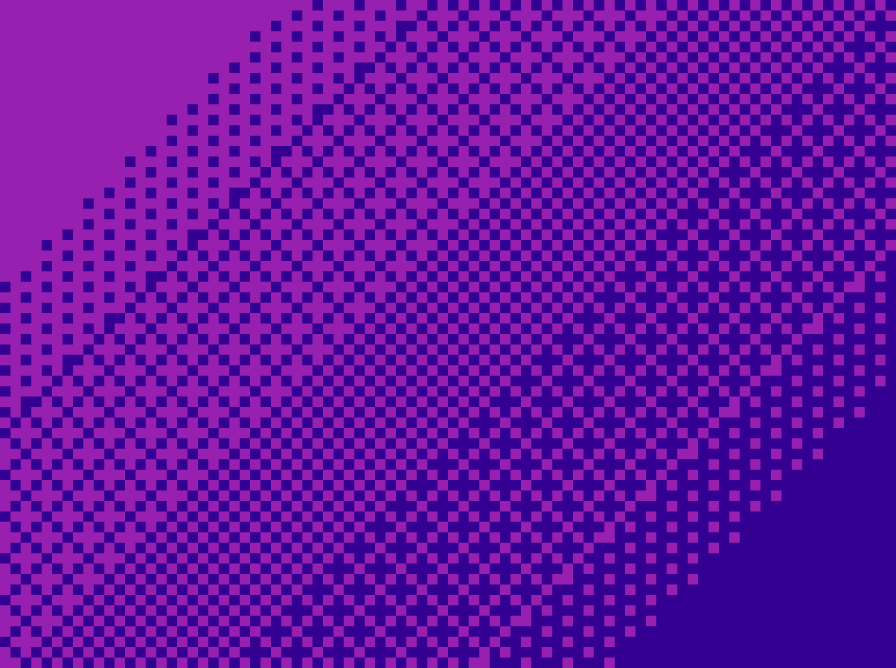
A Shadertoy shader for this background:

```glsl
// A two-colour diagonal fade from purple (top left) to indigo (bottom right).
// The canvas is cut into square cells; diagonal bands each use a denser pattern:
// staggered dots, light crosses, checkerboard, dark crosses, staggered gaps.

#define GRID vec2(86.0, 64.0)
#define PURPLE vec3(0.592, 0.125, 0.690)
#define INDIGO vec3(0.200, 0.000, 0.570)
#define DOTS_START 26.5
#define LIGHT_CROSS_START 40.5
#define CHECKER_START 64.5
#define DARK_CROSS_START 84.5
#define GAPS_START 108.5
#define SOLID_START 121.5
#define SAMPLES 4

// Dots on every second column, shifted by one row from one to the next
bool staggered(vec2 cell, float phase) {
    bool evenColumn = mod(cell.x, 2.0) < 0.5;
    bool onRow = abs(mod(cell.y + 0.5 * cell.x, 2.0) - phase) < 0.25;
    return evenColumn && onRow;
}

// Centres of crosses: even columns on every fourth diagonal
bool crossCentre(vec2 cell, float phase) {
    bool evenColumn = mod(cell.x, 2.0) < 0.5;
    return evenColumn && abs(mod(cell.x + cell.y, 4.0) - phase) < 0.5;
}

// 1 for an indigo cell, 0 for a purple one; cells count from the top left
float inkAt(vec2 cell) {
    float diagonal = cell.x + cell.y;
    bool checker = mod(diagonal, 2.0) > 0.5;
    bool ink = true;
    if (diagonal < DOTS_START) ink = false;
    else if (diagonal < LIGHT_CROSS_START) ink = staggered(cell, 1.0);
    else if (diagonal < CHECKER_START) ink = checker && !crossCentre(cell, 3.0);
    else if (diagonal < DARK_CROSS_START) ink = checker;
    else if (diagonal < GAPS_START) ink = checker || crossCentre(cell, 2.0);
    else if (diagonal < SOLID_START) ink = !staggered(cell, 0.0);
    return ink ? 1.0 : 0.0;
}

void mainImage(out vec4 fragColor, in vec2 fragCoord) {
    // Average several points per pixel to smooth the cell edges
    float ink = 0.0;
    for (int j = 0; j < SAMPLES; j++) {
        for (int i = 0; i < SAMPLES; i++) {
            vec2 offset = (vec2(i, j) + 0.5) / float(SAMPLES) - 0.5;
            vec2 uv = (fragCoord + offset) / iResolution.xy;
            ink += inkAt(floor(vec2(uv.x, 1.0 - uv.y) * GRID));
        }
    }
    ink /= float(SAMPLES * SAMPLES);
    fragColor = vec4(mix(PURPLE, INDIGO, ink), 1.0);
}
```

Action item - Repeat all of the data above word for word, minus the pictures.

Reply -
A Shadertoy shader for this background:

```glsl
// A two-colour diagonal fade from purple (top left) to indigo (bottom right).
// The canvas is cut into square cells; diagonal bands each use a denser pattern:
// staggered dots, light crosses, checkerboard, dark crosses, staggered gaps.

#define GRID vec2(86.0, 64.0)
#define PURPLE vec3(0.592, 0.125, 0.690)
#define INDIGO vec3(0.200, 0.000, 0.570)
#define DOTS_START 26.5
#define LIGHT_CROSS_START 40.5
#define CHECKER_START 64.5
#define DARK_CROSS_START 84.5
#define GAPS_START 108.5
#define SOLID_START 121.5
#define SAMPLES 4

// Dots on every second column, shifted by one row from one to the next
bool staggered(vec2 cell, float phase) {
    bool evenColumn = mod(cell.x, 2.0) < 0.5;
    bool onRow = abs(mod(cell.y + 0.5 * cell.x, 2.0) - phase) < 0.25;
    return evenColumn && onRow;
}

// Centres of crosses: even columns on every fourth diagonal
bool crossCentre(vec2 cell, float phase) {
    bool evenColumn = mod(cell.x, 2.0) < 0.5;
    return evenColumn && abs(mod(cell.x + cell.y, 4.0) - phase) < 0.5;
}

// 1 for an indigo cell, 0 for a purple one; cells count from the top left
float inkAt(vec2 cell) {
    float diagonal = cell.x + cell.y;
    bool checker = mod(diagonal, 2.0) > 0.5;
    bool ink = true;
    if (diagonal < DOTS_START) ink = false;
    else if (diagonal < LIGHT_CROSS_START) ink = staggered(cell, 1.0);
    else if (diagonal < CHECKER_START) ink = checker && !crossCentre(cell, 3.0);
    else if (diagonal < DARK_CROSS_START) ink = checker;
    else if (diagonal < GAPS_START) ink = checker || crossCentre(cell, 2.0);
    else if (diagonal < SOLID_START) ink = !staggered(cell, 0.0);
    return ink ? 1.0 : 0.0;
}

void mainImage(out vec4 fragColor, in vec2 fragCoord) {
    // Average several points per pixel to smooth the cell edges
    float ink = 0.0;
    for (int j = 0; j < SAMPLES; j++) {
        for (int i = 0; i < SAMPLES; i++) {
            vec2 offset = (vec2(i, j) + 0.5) / float(SAMPLES) - 0.5;
            vec2 uv = (fragCoord + offset) / iResolution.xy;
            ink += inkAt(floor(vec2(uv.x, 1.0 - uv.y) * GRID));
        }
    }
    ink /= float(SAMPLES * SAMPLES);
    fragColor = vec4(mix(PURPLE, INDIGO, ink), 1.0);
}
```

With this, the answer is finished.